The wine classification systems in the European Union are largely based on geographical origin, production processes, and grape varieties used in winemaking. This approach is present in most European countries with more or less variations and levels. In Germany, the classification also takes into account the ripeness level of grape at the time of harvest. This factor influences the sweetness of the final product. The goal for this article is to draw possible parallels between the wine classification systems in Portugal and Germany.
“Deutscher Wein” (German wine) is the most basic category in Germany and does not have specific quality requirements, other than the grapes being produced in Germany. In Portugal, the lowest level of classification is called “vinho” or “vinho de mesa” (table wine). In this category, regulatory requirements are minimal.

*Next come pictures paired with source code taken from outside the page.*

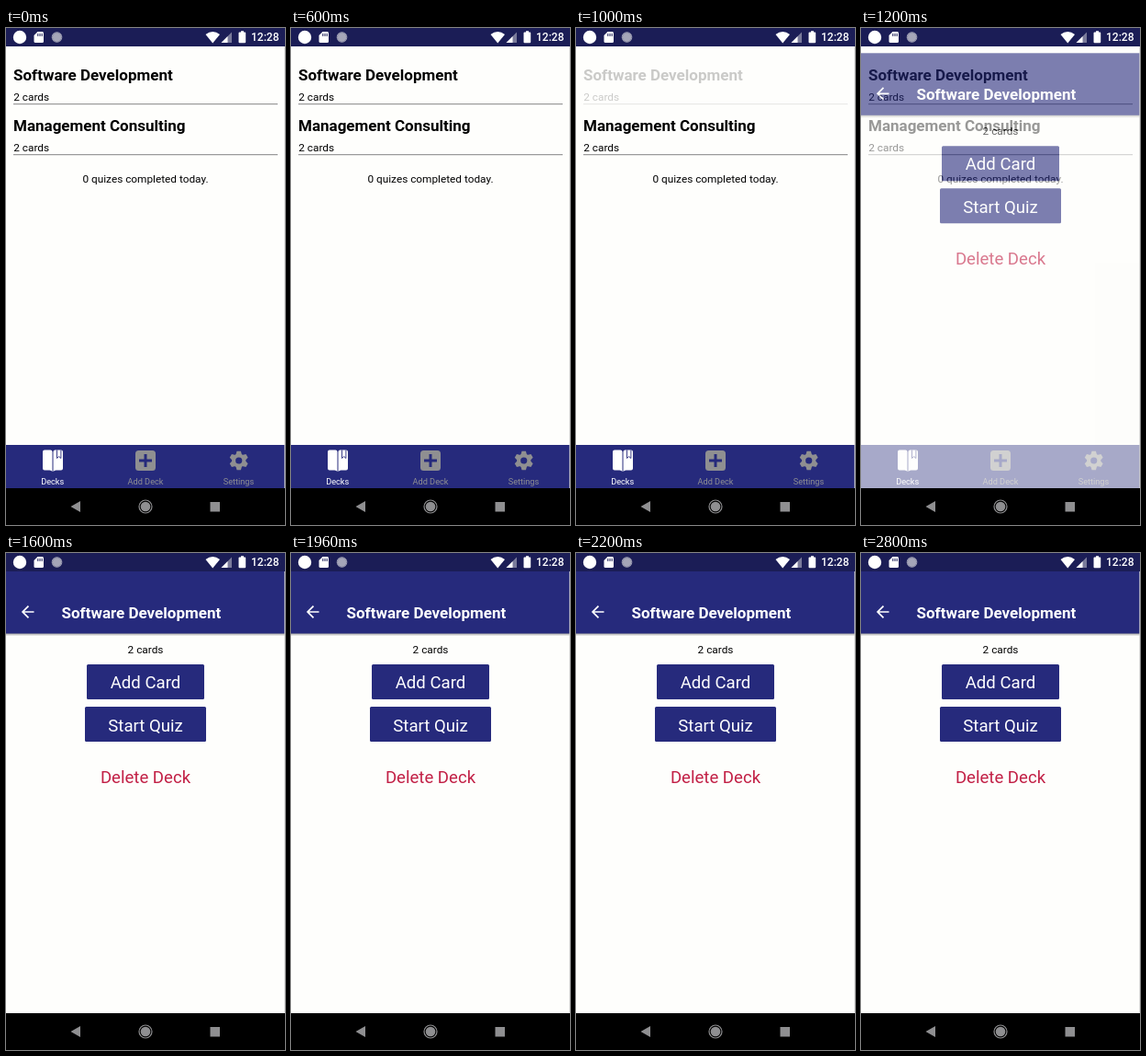
An HTML page that plays this animation: 304 by 540 pixels, repeating every 3200 ms.

```html
<!DOCTYPE html>
<html lang="en">
<head>
<meta charset="utf-8">
<title>Flashcard decks</title>
<style>
  html, body { margin: 0; width: 100%; height: 100%; overflow: hidden; background: #fefefc; }
  svg { display: block; width: 100vw; height: 100vh; }
  text { font-family: Roboto, sans-serif; font-size: 11.82px; }
  .title { font-size: 17px; font-weight: 700; }
  .button { font-size: 18.58px; }
  .tab { font-size: 9.2px; }
  .clock { font-size: 12px; font-weight: 500; }
  .mid { text-anchor: middle; }
  .white { fill: #fff; }
  .navy { fill: #262a7c; }
  .gray { fill: #8f8f91; }
</style>
</head>
<body>
<svg viewBox="0 0 304 540">
  <defs>
    <linearGradient id="shade" x2="0" y2="1">
      <stop stop-color="#000" stop-opacity=".38"/>
      <stop offset="1" stop-color="#000" stop-opacity="0"/>
    </linearGradient>
  </defs>

  <g id="home">
    <rect width="304" height="540" fill="#fefefc"/>
    <g id="pressed">
      <text class="title" x="8" y="57">Software Development</text>
      <text x="8.3" y="79.2">2 cards</text>
      <rect x="8" y="82" width="288" height="1.2" fill="#999"/>
    </g>
    <text class="title" x="8" y="112">Management Consulting</text>
    <text x="8.3" y="134.2">2 cards</text>
    <rect x="8" y="137" width="288" height="1.2" fill="#999"/>
    <text class="mid" x="152" y="168">0 quizes completed today.</text>

    <rect class="navy" y="453" width="304" height="47"/>
    <g class="white">
      <path d="M40 460.5q0-2 2-2H48.5q2 0 2 2V482q-1-1.6-3-1.6H42q-2 0-2-2z"/>
      <path d="M51.5 460.5q0-2 2-2H60q2 0 2 2V478.400q0 2-2 2H54.500q-2 0-3 1.600z"/>
      <text class="tab mid" x="50.700" y="496">Decks</text>
    </g>
    <path d="M55.500 458.500V467.500l2.200-2 2.200 2V458.500" fill="none" stroke="#262a7c" stroke-width=".9"/>
    <g class="gray">
      <rect x="141" y="459" width="22" height="22" rx="3.500"/>
      <text class="tab mid" x="152" y="496">Add Deck</text>
      <g id="gear" transform="translate(253.700 470)"><circle r="7.600"/></g>
      <text class="tab mid" x="253.500" y="496">Settings</text>
    </g>
    <path d="M145 470H159M152 463V477" stroke="#262a7c" stroke-width="3"/>
    <circle class="navy" cx="253.700" cy="470" r="3.600"/>
  </g>

  <g id="deck">
    <rect y="20" width="304" height="487" fill="#fefefc"/>
    <rect y="87" width="304" height="3.500" fill="url(#shade)"/>
    <rect class="navy" y="20" width="304" height="67.500"/>
    <path d="M30.500 64H18.500M24.500 57.600L18.100 64L24.500 70.400" fill="none" stroke="#fff" stroke-width="1.700"/>
    <text class="title white" x="60.500" y="70.700">Software Development</text>
    <text class="mid" x="152" y="108.700">2 cards</text>
    <rect class="navy" x="88" y="121" width="128" height="38" rx="1.500"/>
    <text class="button white mid" x="152" y="147">Add Card</text>
    <rect class="navy" x="86" y="167" width="132" height="38" rx="1.500"/>
    <text class="button white mid" x="152" y="194">Start Quiz</text>
    <text class="button mid" x="152" y="250" fill="#c22046">Delete Deck</text>
  </g>

  <rect x="303.300" y="20" width=".7" height="480" fill="#d4d4d4"/>

  <rect width="304" height="20" fill="#1b1d56"/>
  <g class="white">
    <circle cx="15" cy="10" r="7.200"/>
    <path d="M34.500 4H39.500q1.500 0 1.500 1.500V14.500q0 1.500-1.500 1.500H32q-1.500 0-1.500-1.500V8z"/>
    <path d="M217.500 7Q225.200 1.200 233 7L225.200 16.500z"/>
    <path d="M253.500 5.500q0-1 1-1H256V3.200H259V4.500H260.200q1 0 1 1V15.200q0 1-1 1H254.500q-1 0-1-1z"/>
    <text class="clock" x="267" y="14.300">12:28</text>
  </g>
  <path d="M34.800 6V9M37 6V9M39.200 6V9" stroke="#1b1d56"/>
  <circle cx="55.500" cy="10" r="5.800" fill="#a5a6b8"/>
  <circle cx="55.500" cy="10" r="5" fill="none" stroke="#737597" stroke-dasharray="1.200 1"/>
  <path d="M246 4.500V16H234.500z" fill="#7a7b9b"/>
  <path d="M241.500 9V16H234.500z" class="white"/>

  <rect y="500" width="304" height="40"/>
  <g class="gray">
    <path d="M70.500 520L81 514V526z"/>
    <circle cx="152" cy="520" r="5.300"/>
    <circle cx="152" cy="520" r="7" fill="none" stroke="#8f8f91" stroke-width="1.200"/>
    <rect x="222.500" y="515" width="10.500" height="10.500"/>
  </g>
</svg>
<script>
  const LOOP = 3200, PRESS = 1000, OPENING = 1200, OPEN = 1400;
  const byId = id => document.getElementById(id);
  const pressed = byId('pressed'), deck = byId('deck'), gear = byId('gear');

  for (let i = 0; i < 6; i++) {
    const tooth = document.createElementNS(gear.namespaceURI, 'path');
    tooth.setAttribute('d', 'M-3.400-6L-2.200-10.200H2.200L3.400-6z');
    tooth.setAttribute('transform', `rotate(${i * 60})`);
    gear.append(tooth);
  }

  function draw(t) {
    const opening = t >= OPENING && t < OPEN;
    pressed.setAttribute('opacity', t >= PRESS && t < OPENING ? 0.2 : 1);
    deck.setAttribute('display', t < OPENING ? 'none' : 'inline');
    deck.setAttribute('opacity', opening ? 0.6 : 1);
    deck.setAttribute('transform', `translate(0 ${opening ? 7.3 : 0})`);
  }

  const start = performance.now();
  function tick() {
    draw((performance.now() - start) % LOOP);
    requestAnimationFrame(tick);
  }
  tick();
</script>
</body>
</html>
```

I would like to point out that the designation “vinho de mesa” is also used in other European countries (e.g., Italy – Vino da Tavola) for the lowest level on the wine quality scale.
The next step
The second level of quality in Portugal is “vinho regional” (VR), which includes all wine produced in defined areas within the Portuguese territory. The regulations for VR wines are less strict compared to higher classifications, allowing for more flexibility in winemaking techniques and grape varieties. I can state that there is some parallelism with the wine category called “Landwein” in Germany. These wines have slightly stricter quality standards than “Deutscher Wein” (not only a more restricted region but also limitations on yield/production and grape variety).
The stricter regulations
If we want to find the category that has the most similarities in both countries, we have to compare wines designated as “Qualitätswein bestimmter Anbaugebiete” (QbA – Quality wine from specific regions) and Portuguese wines designated as wines with controlled designation of origin (DOC – Denominação de Origem Controlada). Both QbA and DOC represent quality wines from specific regions (in the Portuguese case, called “demarcated” regions). Both have stricter regulations regarding grape varieties, production practices, yield, and winemaking. Wines included in these categories have to be approved by a tasting panel to ensure their quality. This is the highest category of wine in Portugal.
In Portugal, there is another category that I would like to mention – IGP wines (Indicação Geográfica Protegida), which is an intermediate class between VR and DOC wines. IGP wines are very similar to DOC wines in almost every aspect, although their regulations are less strict, both in terms of grape varieties used and production and verification processes.
In Germany, there is also a superior category called “Prädikatswein,” based on the level of grape ripeness at harvest. Here we find six subtypes, which I will list in increasing order of sweetness: Kabinett, Spätlese, Auslese, Beerenauslese, Eiswein, Trockenbeerenauslese. I would like to emphasize that both wines classified as Beerenauslese and Trockenbeerenauslese are made from grapes affected by noble rot (grapes infected with the fungus Botrytis cinerea). Additionally, it is important to highlight the category of Eiswein, which, as the name suggests, is the result of grapes harvested at sub-zero temperatures (-7°C – frozen grapes).
Conformity or not?
In summary, although there is an effort to align the wine classification in the European Union, specificities persist (which, in my opinion, is appropriate) in national classifications. This allows the preservation of traditional culture and knowledge, protecting the identity of the wine, producer, region, and country.